== What is needed ==
Would you copy all lines in the data that contain the word "html"?

^^^^

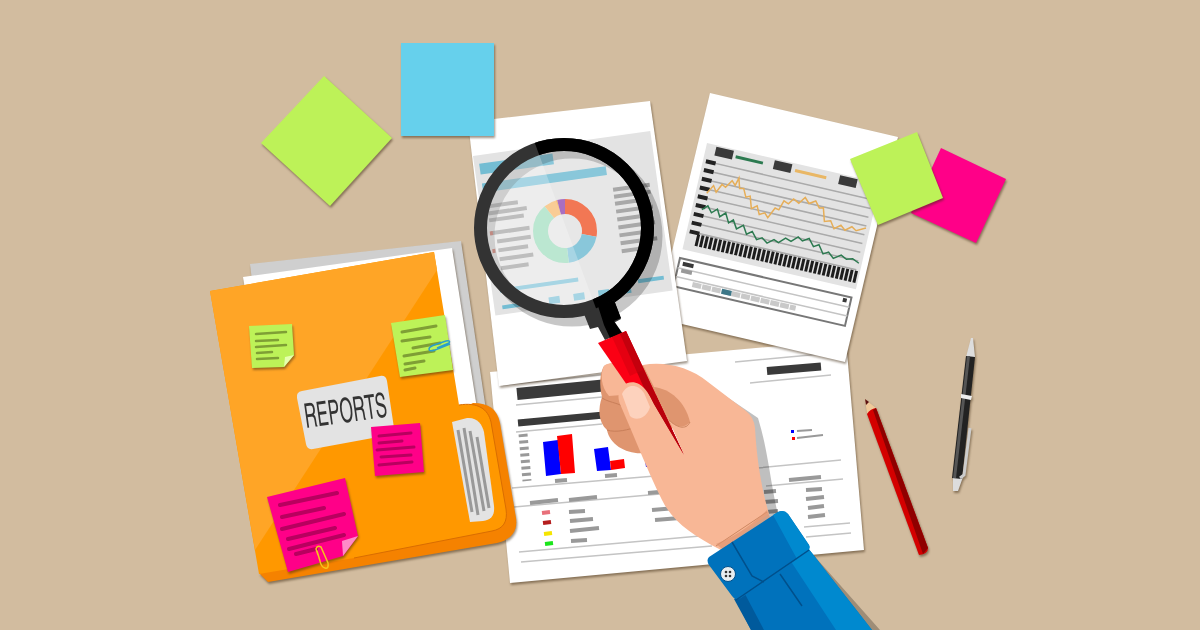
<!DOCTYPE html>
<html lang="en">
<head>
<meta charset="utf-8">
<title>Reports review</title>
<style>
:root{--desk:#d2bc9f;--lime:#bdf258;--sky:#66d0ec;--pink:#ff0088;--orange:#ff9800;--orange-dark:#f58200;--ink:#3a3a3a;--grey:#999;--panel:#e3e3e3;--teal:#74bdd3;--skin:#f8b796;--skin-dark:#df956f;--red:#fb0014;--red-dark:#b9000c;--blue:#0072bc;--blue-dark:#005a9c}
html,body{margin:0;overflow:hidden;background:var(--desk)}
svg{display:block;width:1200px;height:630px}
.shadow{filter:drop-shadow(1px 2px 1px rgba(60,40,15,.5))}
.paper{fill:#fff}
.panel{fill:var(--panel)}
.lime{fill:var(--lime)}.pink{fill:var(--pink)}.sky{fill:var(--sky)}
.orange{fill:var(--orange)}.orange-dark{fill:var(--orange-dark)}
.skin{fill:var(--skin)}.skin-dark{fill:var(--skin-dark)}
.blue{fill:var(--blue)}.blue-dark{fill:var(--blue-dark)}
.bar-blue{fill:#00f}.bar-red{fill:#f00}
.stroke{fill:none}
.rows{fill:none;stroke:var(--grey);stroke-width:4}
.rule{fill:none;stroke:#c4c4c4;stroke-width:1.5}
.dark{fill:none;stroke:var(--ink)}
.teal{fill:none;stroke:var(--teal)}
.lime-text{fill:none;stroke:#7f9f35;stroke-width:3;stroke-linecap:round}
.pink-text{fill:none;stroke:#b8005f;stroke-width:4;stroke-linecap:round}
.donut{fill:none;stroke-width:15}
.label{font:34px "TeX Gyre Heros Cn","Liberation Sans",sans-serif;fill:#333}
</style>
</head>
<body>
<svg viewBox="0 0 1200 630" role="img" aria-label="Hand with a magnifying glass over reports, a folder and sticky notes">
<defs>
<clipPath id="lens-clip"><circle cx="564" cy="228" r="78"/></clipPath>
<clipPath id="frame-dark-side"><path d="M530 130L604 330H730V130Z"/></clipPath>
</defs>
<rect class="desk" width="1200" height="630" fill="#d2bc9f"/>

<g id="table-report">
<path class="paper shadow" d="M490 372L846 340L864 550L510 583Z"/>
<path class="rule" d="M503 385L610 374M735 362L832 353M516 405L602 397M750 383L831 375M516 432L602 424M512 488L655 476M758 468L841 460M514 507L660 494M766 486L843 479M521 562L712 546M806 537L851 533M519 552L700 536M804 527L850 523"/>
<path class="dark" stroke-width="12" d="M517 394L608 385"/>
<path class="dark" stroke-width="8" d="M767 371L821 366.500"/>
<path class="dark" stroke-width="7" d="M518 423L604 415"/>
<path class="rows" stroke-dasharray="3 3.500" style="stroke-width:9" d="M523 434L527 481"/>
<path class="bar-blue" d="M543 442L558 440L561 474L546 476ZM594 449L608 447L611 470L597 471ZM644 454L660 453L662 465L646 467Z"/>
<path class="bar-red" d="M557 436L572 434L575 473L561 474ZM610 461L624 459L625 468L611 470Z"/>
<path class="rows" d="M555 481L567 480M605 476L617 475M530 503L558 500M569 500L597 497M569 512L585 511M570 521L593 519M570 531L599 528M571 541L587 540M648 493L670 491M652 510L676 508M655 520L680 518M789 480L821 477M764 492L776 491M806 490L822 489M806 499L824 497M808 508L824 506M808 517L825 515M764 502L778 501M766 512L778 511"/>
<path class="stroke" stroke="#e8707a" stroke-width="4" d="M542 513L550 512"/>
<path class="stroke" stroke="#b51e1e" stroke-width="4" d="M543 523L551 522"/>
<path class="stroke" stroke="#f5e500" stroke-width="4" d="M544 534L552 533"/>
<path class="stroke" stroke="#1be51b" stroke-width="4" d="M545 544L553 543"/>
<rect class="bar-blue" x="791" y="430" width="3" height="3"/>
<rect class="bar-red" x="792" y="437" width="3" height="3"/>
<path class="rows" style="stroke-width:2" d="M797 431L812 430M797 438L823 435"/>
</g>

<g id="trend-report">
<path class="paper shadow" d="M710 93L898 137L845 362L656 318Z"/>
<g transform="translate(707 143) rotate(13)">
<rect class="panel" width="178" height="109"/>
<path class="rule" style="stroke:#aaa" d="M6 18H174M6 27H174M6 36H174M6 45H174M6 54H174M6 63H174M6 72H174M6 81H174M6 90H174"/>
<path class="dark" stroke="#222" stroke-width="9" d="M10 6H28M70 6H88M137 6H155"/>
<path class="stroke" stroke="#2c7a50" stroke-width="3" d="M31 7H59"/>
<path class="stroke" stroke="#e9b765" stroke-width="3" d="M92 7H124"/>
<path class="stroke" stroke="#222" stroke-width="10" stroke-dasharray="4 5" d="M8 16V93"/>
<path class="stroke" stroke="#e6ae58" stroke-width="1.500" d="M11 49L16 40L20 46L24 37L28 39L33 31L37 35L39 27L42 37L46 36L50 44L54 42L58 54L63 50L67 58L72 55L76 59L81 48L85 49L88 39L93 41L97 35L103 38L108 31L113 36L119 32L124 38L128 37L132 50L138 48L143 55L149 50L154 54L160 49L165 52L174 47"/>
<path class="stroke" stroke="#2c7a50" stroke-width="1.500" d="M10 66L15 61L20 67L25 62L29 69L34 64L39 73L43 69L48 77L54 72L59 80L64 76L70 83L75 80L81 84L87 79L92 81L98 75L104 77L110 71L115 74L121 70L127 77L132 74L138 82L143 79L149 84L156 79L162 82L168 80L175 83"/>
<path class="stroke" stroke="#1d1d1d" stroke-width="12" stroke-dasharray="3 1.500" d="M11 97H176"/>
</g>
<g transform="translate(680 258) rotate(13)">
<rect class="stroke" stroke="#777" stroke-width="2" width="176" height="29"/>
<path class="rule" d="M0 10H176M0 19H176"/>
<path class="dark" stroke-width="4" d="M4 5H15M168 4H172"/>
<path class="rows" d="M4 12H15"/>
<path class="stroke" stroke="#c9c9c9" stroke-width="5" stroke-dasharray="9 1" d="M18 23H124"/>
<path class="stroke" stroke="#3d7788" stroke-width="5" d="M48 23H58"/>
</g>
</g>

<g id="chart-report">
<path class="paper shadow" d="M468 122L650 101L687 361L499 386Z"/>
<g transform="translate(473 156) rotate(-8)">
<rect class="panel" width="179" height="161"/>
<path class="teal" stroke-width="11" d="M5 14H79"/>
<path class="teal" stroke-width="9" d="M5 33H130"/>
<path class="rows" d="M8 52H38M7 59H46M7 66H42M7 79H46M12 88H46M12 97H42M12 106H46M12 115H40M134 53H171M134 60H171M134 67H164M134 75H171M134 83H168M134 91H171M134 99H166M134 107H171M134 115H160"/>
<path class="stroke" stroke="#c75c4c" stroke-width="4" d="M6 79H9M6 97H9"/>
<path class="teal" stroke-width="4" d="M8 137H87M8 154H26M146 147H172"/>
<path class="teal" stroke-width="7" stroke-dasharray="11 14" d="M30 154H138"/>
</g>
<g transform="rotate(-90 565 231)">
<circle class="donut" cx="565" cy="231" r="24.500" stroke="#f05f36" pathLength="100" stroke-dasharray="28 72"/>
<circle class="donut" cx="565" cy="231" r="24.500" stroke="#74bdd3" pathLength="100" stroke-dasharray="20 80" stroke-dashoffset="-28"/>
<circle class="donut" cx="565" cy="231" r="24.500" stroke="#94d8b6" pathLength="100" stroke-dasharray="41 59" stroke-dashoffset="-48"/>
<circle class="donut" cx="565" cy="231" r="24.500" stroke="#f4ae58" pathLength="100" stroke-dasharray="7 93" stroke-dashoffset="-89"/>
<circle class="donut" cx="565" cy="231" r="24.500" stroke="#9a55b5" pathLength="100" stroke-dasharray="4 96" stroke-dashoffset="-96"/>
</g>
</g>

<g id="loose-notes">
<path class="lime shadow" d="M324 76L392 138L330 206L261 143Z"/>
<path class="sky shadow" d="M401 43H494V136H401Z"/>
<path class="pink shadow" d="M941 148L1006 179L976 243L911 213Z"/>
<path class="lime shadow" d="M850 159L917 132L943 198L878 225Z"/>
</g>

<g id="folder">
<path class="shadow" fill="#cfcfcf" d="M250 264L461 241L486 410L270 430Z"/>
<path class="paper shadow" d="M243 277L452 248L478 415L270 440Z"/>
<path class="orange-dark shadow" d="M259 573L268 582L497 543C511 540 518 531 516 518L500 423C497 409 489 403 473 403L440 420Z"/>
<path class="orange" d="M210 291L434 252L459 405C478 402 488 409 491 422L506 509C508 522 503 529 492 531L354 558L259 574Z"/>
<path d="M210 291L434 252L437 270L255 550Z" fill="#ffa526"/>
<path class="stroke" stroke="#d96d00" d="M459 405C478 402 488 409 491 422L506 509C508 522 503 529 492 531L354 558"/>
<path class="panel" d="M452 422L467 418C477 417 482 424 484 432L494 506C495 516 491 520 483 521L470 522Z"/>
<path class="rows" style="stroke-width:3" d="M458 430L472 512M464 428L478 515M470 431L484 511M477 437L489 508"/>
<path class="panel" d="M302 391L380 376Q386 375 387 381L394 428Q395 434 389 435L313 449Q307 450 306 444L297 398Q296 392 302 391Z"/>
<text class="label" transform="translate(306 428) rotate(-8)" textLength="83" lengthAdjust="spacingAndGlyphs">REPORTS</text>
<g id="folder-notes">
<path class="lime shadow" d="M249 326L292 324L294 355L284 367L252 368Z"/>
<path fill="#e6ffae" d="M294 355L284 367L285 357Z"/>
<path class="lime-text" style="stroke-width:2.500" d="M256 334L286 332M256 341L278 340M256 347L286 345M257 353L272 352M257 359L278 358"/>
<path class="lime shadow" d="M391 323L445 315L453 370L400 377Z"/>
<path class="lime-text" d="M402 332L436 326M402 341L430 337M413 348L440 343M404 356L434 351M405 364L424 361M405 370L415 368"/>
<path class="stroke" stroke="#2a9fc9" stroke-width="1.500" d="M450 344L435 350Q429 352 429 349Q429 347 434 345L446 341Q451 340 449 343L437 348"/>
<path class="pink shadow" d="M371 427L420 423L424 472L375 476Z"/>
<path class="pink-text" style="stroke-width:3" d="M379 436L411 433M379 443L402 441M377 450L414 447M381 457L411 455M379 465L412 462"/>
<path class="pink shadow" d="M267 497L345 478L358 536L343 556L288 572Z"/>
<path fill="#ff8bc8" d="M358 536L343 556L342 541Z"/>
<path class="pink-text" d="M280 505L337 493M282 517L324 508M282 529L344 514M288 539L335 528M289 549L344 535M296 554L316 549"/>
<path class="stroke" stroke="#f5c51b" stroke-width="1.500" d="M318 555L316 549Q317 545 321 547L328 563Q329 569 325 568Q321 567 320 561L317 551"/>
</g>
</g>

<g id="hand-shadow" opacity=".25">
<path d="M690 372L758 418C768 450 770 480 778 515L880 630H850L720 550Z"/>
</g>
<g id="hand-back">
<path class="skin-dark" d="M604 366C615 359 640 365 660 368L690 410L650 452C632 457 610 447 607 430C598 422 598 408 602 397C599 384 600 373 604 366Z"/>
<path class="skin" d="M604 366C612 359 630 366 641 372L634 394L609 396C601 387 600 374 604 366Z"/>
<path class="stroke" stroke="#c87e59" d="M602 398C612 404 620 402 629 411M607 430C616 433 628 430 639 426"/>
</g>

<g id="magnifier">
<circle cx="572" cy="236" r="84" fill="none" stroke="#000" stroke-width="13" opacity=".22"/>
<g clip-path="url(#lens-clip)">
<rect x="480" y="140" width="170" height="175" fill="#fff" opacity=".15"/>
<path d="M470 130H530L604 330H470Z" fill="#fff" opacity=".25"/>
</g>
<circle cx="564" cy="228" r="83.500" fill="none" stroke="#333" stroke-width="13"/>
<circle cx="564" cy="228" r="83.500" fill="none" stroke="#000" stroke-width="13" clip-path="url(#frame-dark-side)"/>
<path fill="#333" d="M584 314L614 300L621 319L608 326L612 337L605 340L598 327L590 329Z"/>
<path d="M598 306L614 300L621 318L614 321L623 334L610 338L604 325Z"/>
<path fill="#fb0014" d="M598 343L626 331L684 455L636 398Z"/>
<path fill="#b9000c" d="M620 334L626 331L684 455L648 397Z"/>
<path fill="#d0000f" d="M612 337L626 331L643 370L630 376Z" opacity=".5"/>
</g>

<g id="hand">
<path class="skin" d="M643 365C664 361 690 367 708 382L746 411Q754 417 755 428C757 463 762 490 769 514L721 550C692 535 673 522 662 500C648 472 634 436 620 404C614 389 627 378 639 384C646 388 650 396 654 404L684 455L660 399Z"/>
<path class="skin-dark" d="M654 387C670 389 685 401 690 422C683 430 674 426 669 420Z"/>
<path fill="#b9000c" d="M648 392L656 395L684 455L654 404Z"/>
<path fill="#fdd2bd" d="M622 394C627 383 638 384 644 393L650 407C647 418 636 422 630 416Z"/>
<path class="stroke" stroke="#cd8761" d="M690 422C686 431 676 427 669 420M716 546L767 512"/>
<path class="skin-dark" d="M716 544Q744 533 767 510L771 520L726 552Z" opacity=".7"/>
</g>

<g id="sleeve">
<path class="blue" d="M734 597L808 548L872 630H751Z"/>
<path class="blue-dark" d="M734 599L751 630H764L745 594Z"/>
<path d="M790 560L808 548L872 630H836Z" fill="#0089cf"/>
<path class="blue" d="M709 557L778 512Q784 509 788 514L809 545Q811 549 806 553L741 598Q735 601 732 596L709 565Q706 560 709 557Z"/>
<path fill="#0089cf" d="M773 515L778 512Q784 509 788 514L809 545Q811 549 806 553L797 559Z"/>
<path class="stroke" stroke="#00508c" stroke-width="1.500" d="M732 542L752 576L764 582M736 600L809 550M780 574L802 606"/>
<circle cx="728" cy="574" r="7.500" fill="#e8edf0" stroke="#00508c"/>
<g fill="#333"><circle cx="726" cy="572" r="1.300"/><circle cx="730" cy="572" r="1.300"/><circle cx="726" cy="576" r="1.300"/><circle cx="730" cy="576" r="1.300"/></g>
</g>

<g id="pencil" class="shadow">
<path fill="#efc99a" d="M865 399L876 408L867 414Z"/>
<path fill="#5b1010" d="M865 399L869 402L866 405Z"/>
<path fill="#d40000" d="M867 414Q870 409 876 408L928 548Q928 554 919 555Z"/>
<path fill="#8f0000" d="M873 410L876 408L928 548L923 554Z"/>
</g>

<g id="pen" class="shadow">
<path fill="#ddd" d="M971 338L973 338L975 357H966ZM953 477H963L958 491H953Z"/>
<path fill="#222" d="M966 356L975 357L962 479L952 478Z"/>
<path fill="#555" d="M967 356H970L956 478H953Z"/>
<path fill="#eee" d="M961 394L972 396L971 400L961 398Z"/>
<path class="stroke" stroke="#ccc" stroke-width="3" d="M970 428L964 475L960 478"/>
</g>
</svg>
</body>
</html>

^^^^

== Solution for this exercise ==
<!DOCTYPE html>
<html lang="en">
html,body{margin:0;overflow:hidden;background:var(--desk)}
</html>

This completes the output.